Minister for Education and Training


Minister for Infrastructure
Minister for Advanced Manufacturing and Defence Industries
Level 10 15 Murray Street HOBART TAS 7000 Australia
GPO Box 123 HOBART TAS 7001 Australia
Ph: +61 3 6165 7754
Email: Jeremy.Rockliff@dpac.tas.gov.au

29 May 2019

Dear Teaching staff member

You may have read in the media today that the AEU Branch Council members will vote on a motion to
reject the Government’s Teachers Agreement offer.

This vote will take place despite 70% of the 3 500 AEU members who participated in the poll voting to
accept, in principle, the offer put forward by the Government.

Benefits will not be delivered


Rejection of the offer by the AEU will mean that major benefits negotiated by the Union will not
proceed, including:
 Two hours less instructional time for primary school teachers;
 The employment of an additional 95 specialist teachers for primary schools;
 The ability for appropriately qualified Teacher Assistants to take up positions under the Teaching
Award, entitling them to all benefits, including being paid for all paid school holidays;
 Introduction of a new Band 1 Level 14 and pay rises for Advanced Skills Teachers (which would
have benefitted over 50% of the teaching workforce);
 One-off payments equivalent to .5% in the first year for Band 1 Levels 1-13 and for Band 1
Level 14 and AST in year three.

The proposed relief rate is nationally comparable


It is the proposed change in relief teacher pay loading that will enable more teachers and the reduction in
contact hours for primary school teachers. The relief rate change was put to the Government by the
AEU in an offer on 6 May 2019, and then unanimously endorsed by the AEU Executive in the
Government’s subsequent offer.

During negotiations the AEU and Government acknowledged that relief teachers in Tasmania are
currently the highest paid in Australia at $488 per day for teachers at Band 1 Level 13. The new
proposed relief hourly rate is still higher than a number of other states and territories.

Difficult to staff schools will be supported

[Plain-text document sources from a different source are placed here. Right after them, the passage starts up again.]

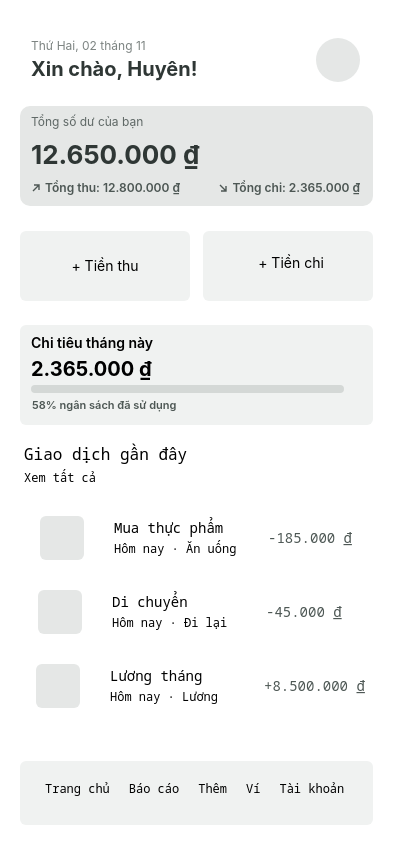
<!DOCTYPE html>
<html lang="vi">
<head>
<meta charset="utf-8">
<meta name="viewport" content="width=393">
<title>Sổ thu chi</title>
<style>
:root {
  --page: #ffffff;
  --surface: #f0f2f1;
  --block: #e5e7e6;
  --track: #d4d8d6;
  --ink: #000000;
  --heading: #2f3735;
  --strong: #4d5754;
  --muted: #7d8482;
  --sans: Inter, Roboto, sans-serif;
  --mono: "Noto Sans Mono", "DejaVu Sans Mono", monospace;
}
* { box-sizing: border-box; margin: 0; padding: 0; }
html, body { width: 393px; height: 852px; overflow: hidden; background: var(--page); }
body { font-family: var(--sans); color: var(--ink); white-space: nowrap; }
a { color: inherit; text-decoration: none; }
ul { list-style: none; }
.app { display: flex; flex-direction: column; width: 393px; height: 852px; padding: 38px 20px 27px; }

.greeting { display: flex; justify-content: space-between; align-items: flex-start; height: 44px; padding: 0 13px 0 11px; }
.date { font-size: 12px; line-height: 16px; color: var(--muted); }
.greeting h1 { font-size: 20px; line-height: 30px; font-weight: 700; color: var(--heading); }
.avatar { width: 44px; height: 44px; border-radius: 50%; background: var(--block); }

.balance { height: 100px; margin-top: 24px; padding: 8px 13px 0 11px; border-radius: 10px; background: var(--block); }
.balance-label { font-size: 12px; line-height: 16px; color: #5f6866; }
.balance-amount { margin-top: 8px; font-size: 26px; line-height: 34px; font-weight: 700; color: var(--heading); }
.totals { display: flex; justify-content: space-between; margin-top: 8px; font-size: 12px; line-height: 16px; font-weight: 600; color: var(--strong); }
.totals li { display: flex; align-items: center; gap: 4px; }
.totals svg { width: 10px; height: 10px; fill: none; stroke: currentColor; stroke-width: 1.4; }

.actions { display: grid; grid-template-columns: 1fr 1fr; gap: 13px; margin-top: 25px; }
.actions a { display: flex; align-items: center; justify-content: center; height: 70px; border-radius: 6px; background: var(--surface); font-size: 14px; line-height: 20px; }
.actions .expense { padding: 0 0 6px 6px; }

.budget { height: 100px; margin-top: 24px; padding: 8px 11px 0; border-radius: 6px; background: var(--surface); }
.budget h2 { font-size: 14px; line-height: 20px; font-weight: 600; }
.budget-amount { margin-top: 2px; font-size: 20px; line-height: 28px; font-weight: 700; }
.budget-bar { width: 313px; height: 8px; margin-top: 2px; border-radius: 4px; background: var(--track); }
.budget-note { margin: 4px 0 0 1px; font-size: 11px; line-height: 16px; font-weight: 600; color: var(--strong); }

.recent { margin-top: 18px; font-family: var(--mono); }
.recent h2 { padding-left: 4px; font-size: 16px; line-height: 22px; font-weight: 500; }
.see-all { display: block; margin-top: 4px; padding-left: 4px; font-size: 12px; line-height: 18px; font-weight: 500; }
.transactions { display: flex; flex-direction: column; gap: 30px; margin-top: 29px; }
.transactions li { display: grid; grid-template-columns: 44px 124px auto; column-gap: 30px; align-items: center; height: 44px; }
.transactions .food { padding-left: 20px; }
.transactions .travel { padding-left: 18px; }
.transactions .salary { padding-left: 16px; }
.thumb { width: 44px; height: 44px; border-radius: 6px; background: var(--block); }
.name { font-size: 14px; line-height: 22px; font-weight: 500; }
.detail { font-size: 12px; line-height: 20px; }
.amount { font-size: 14px; line-height: 20px; font-weight: 500; color: var(--strong); }

.tabs { display: flex; gap: 19px; height: 64px; margin-top: auto; padding: 18px 0 0 25px; border-radius: 6px; background: var(--surface); font-family: var(--mono); font-size: 12px; line-height: 20px; }
</style>
</head>
<body>
<main class="app">
  <header class="greeting">
    <div>
      <p class="date">Thứ Hai, 02 tháng 11</p>
      <h1>Xin chào, Huyên!</h1>
    </div>
    <div class="avatar"></div>
  </header>

  <section class="balance">
    <p class="balance-label">Tổng số dư của bạn</p>
    <p class="balance-amount">12.650.000 ₫</p>
    <ul class="totals">
      <li><svg viewBox="0 0 10 10" aria-hidden="true"><path d="M2 8 8 2M3 2H8V7"/></svg>Tổng thu: 12.800.000 ₫</li>
      <li><svg viewBox="0 0 10 10" aria-hidden="true"><path d="M2 2 8 8M8 3V8H3"/></svg>Tổng chi: 2.365.000 ₫</li>
    </ul>
  </section>

  <nav class="actions">
    <a class="income" href="#">+ Tiền thu</a>
    <a class="expense" href="#">+ Tiền chi</a>
  </nav>

  <section class="budget">
    <h2>Chi tiêu tháng này</h2>
    <p class="budget-amount">2.365.000 ₫</p>
    <div class="budget-bar"></div>
    <p class="budget-note">58% ngân sách đã sử dụng</p>
  </section>

  <section class="recent">
    <h2>Giao dịch gần đây</h2>
    <a class="see-all" href="#">Xem tất cả</a>
    <ul class="transactions">
      <li class="food">
        <div class="thumb"></div>
        <div><p class="name">Mua thực phẩm</p><p class="detail">Hôm nay · Ăn uống</p></div>
        <p class="amount">-185.000 ₫</p>
      </li>
      <li class="travel">
        <div class="thumb"></div>
        <div><p class="name">Di chuyển</p><p class="detail">Hôm nay · Đi lại</p></div>
        <p class="amount">-45.000 ₫</p>
      </li>
      <li class="salary">
        <div class="thumb"></div>
        <div><p class="name">Lương tháng</p><p class="detail">Hôm nay · Lương</p></div>
        <p class="amount">+8.500.000 ₫</p>
      </li>
    </ul>
  </section>

  <nav class="tabs">
    <a href="#">Trang chủ</a>
    <a href="#">Báo cáo</a>
    <a href="#">Thêm</a>
    <a href="#">Ví</a>
    <a href="#">Tài khoản</a>
  </nav>
</main>
</body>
</html>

Acknowledging some schools currently find it difficult to find relief staff, the Government has also
proposed: a permanent pool of relief teachers of at least 50 full time equivalent staff, to be placed over
quota at hard to staff schools; and that schools who cannot attract relief will be able to pay relief teachers
150% of normal salary.
The AEU has previously publicly announced that the current offer provides more class planning and
preparation time, improved support for new educators and principals, and recognition of our teachers
with a nationally competitive wage. Members have overwhelmingly supported this view in voting for the
agreement.

I encourage you to work with the AEU over the coming days to ensure that the significant benefits that
the AEU has successfully negotiated with the Government, and that members have supported, can be
delivered.

Yours sincerely

Jeremy Rockliff MP
Deputy Premier
Minister for Education and Training